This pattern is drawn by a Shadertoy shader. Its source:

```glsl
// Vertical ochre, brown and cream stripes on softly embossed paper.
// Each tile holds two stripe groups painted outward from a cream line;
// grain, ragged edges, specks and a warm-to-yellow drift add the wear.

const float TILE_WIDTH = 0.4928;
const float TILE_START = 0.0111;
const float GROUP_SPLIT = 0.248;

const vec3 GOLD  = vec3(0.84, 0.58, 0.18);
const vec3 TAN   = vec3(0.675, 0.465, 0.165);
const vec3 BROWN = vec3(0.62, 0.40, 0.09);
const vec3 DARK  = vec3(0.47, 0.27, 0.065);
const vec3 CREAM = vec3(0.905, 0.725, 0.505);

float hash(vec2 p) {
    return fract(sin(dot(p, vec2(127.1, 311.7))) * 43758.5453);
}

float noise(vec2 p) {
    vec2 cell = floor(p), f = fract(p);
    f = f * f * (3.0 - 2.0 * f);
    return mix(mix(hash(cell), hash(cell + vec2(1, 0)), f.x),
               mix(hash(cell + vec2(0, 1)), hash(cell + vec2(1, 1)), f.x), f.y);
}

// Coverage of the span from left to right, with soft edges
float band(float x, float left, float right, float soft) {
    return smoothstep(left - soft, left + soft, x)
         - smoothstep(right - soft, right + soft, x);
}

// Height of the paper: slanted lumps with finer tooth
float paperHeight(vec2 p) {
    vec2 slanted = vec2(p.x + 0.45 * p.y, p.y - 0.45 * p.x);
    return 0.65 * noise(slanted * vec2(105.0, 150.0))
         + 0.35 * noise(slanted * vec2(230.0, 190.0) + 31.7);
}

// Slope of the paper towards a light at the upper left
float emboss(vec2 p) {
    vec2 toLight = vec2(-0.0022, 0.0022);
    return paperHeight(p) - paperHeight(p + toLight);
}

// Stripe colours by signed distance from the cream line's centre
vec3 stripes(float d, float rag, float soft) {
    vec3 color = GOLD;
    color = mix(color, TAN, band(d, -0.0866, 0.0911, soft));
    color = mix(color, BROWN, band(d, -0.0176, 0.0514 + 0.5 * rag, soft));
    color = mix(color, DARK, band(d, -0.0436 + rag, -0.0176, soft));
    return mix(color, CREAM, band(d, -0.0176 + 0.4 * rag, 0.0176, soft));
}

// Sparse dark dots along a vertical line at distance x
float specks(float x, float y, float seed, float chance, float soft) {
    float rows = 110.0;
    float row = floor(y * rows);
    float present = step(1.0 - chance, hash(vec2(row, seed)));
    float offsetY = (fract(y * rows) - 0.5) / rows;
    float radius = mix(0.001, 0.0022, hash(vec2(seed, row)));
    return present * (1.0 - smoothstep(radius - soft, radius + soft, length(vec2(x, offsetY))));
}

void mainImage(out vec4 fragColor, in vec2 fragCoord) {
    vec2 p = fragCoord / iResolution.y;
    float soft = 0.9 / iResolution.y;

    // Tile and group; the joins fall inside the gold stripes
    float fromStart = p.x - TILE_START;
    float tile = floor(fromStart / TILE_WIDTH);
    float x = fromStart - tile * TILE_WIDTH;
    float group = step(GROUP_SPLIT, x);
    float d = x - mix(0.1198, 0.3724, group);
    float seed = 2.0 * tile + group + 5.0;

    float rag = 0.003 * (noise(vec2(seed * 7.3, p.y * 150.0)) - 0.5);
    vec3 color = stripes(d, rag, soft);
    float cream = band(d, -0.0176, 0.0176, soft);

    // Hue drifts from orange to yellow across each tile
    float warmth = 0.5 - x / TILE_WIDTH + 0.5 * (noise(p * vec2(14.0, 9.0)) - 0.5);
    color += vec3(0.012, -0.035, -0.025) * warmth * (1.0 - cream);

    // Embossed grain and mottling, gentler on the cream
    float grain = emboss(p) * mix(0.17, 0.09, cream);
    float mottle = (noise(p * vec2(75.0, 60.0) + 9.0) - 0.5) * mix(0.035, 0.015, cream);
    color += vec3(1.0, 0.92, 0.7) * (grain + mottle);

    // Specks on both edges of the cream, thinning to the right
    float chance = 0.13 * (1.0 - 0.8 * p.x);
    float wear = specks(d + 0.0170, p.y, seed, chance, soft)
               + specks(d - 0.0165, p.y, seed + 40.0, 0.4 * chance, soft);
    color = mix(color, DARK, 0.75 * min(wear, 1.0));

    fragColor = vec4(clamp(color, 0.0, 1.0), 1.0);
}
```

##############################

(What to work on)
Spot the lines above that mention "with" and copy them.

(Answer box)
// Coverage of the span from left to right, with soft edges
// Height of the paper: slanted lumps with finer tooth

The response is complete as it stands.